● Work instructions: From the entries underneath, give the number of lines holding the word "align", without any other words.

══════

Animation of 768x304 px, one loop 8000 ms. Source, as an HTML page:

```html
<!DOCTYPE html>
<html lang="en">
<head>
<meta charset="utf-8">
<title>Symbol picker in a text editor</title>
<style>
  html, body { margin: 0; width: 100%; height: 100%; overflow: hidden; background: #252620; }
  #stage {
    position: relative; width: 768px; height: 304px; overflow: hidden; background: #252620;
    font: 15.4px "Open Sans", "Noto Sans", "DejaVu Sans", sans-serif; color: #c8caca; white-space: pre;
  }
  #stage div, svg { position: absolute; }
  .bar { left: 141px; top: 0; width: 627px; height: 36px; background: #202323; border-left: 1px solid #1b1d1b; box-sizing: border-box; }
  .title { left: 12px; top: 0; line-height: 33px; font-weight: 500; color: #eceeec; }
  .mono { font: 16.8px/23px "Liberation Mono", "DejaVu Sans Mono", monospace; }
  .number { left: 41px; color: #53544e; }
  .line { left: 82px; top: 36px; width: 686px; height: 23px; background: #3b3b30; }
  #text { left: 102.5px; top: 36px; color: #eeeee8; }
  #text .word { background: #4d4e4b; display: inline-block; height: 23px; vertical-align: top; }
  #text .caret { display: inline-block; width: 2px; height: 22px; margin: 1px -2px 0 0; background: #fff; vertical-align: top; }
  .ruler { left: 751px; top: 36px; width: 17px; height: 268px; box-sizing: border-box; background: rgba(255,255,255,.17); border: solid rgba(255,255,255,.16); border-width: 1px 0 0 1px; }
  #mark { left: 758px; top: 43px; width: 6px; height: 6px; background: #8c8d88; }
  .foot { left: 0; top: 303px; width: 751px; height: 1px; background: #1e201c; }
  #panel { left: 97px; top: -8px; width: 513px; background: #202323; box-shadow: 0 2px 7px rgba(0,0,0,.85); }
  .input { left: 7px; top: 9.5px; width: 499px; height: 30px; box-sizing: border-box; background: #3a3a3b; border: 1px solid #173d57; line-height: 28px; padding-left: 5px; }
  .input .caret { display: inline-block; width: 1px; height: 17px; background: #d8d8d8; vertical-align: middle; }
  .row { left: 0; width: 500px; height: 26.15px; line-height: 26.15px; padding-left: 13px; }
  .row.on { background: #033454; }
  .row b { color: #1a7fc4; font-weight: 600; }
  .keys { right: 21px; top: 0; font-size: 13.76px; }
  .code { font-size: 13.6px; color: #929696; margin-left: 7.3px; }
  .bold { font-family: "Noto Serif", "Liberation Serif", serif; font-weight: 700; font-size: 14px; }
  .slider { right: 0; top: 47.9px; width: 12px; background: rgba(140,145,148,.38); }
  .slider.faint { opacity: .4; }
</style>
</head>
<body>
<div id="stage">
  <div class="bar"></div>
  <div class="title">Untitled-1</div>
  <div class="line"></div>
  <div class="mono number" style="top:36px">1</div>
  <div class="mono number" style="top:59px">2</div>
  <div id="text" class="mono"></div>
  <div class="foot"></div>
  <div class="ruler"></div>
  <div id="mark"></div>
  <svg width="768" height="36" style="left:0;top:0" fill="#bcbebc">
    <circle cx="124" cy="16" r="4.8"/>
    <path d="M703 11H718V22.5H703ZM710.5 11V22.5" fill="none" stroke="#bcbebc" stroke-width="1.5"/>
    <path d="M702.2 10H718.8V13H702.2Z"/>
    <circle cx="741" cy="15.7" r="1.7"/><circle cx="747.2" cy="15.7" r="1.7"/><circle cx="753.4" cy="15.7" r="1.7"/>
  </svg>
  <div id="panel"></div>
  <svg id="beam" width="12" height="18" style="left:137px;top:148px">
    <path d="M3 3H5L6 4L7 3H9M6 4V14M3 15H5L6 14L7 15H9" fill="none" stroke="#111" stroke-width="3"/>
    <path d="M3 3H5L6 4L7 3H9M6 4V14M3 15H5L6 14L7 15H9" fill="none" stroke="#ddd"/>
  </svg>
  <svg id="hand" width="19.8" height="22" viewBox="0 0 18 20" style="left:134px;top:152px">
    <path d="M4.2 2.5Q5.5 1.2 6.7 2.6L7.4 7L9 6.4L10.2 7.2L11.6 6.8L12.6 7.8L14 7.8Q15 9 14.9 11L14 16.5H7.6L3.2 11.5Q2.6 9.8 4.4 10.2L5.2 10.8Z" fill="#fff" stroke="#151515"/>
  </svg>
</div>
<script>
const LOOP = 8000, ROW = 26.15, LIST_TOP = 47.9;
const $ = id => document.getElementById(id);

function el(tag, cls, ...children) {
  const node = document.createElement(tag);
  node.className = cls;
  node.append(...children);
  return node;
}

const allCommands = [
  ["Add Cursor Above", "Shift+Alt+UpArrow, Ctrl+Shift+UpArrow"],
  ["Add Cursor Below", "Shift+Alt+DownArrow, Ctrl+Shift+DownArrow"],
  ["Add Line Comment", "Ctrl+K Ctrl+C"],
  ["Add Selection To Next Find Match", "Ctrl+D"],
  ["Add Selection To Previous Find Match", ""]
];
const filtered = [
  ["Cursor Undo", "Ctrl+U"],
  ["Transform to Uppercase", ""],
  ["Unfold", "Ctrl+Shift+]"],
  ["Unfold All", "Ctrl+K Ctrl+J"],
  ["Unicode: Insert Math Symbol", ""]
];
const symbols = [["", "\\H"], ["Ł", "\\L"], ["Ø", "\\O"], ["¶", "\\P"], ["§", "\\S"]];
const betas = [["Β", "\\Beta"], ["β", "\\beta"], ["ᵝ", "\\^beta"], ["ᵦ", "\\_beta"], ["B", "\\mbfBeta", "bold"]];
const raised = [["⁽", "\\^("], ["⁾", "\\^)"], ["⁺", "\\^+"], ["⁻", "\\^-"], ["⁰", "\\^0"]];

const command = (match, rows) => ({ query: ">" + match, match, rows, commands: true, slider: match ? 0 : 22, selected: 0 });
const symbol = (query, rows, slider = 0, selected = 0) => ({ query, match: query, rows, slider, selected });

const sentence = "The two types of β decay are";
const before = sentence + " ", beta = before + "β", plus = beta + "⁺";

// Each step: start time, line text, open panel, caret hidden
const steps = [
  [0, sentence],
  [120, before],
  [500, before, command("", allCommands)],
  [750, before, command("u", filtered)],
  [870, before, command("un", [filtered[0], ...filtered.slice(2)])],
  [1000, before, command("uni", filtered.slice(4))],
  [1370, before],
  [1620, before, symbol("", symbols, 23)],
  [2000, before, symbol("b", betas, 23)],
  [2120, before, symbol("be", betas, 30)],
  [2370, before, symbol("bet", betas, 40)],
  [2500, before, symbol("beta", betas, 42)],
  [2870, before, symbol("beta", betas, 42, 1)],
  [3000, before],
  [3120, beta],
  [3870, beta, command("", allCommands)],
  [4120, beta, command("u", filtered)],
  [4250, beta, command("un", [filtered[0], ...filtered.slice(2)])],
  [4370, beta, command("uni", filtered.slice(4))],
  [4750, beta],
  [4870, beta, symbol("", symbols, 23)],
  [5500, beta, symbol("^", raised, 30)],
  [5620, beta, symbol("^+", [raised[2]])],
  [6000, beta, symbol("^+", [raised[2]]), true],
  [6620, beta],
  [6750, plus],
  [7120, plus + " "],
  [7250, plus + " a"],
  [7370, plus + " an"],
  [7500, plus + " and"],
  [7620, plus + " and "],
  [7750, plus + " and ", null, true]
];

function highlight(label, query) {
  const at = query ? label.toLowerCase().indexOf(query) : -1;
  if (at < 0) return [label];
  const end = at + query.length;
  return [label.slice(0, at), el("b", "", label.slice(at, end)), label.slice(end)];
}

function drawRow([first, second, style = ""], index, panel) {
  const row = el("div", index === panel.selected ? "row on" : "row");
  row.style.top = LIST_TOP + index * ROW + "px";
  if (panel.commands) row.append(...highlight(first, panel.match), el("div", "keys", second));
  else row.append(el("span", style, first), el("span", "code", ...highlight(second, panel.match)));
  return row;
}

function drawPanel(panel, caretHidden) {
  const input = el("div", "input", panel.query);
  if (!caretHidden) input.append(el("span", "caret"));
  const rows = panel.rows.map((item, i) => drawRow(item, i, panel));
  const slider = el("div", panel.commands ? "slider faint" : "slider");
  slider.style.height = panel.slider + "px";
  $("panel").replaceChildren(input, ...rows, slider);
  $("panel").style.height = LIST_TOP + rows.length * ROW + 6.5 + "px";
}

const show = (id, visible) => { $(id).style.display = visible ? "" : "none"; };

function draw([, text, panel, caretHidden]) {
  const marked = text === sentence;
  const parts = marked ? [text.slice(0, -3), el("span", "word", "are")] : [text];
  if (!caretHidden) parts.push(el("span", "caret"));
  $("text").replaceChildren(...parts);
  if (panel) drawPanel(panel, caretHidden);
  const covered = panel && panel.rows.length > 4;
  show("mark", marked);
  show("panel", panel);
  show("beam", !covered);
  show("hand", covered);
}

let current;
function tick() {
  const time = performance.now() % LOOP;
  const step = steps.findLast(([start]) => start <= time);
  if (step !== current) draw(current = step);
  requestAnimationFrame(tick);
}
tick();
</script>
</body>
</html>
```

══════

● Response below: 3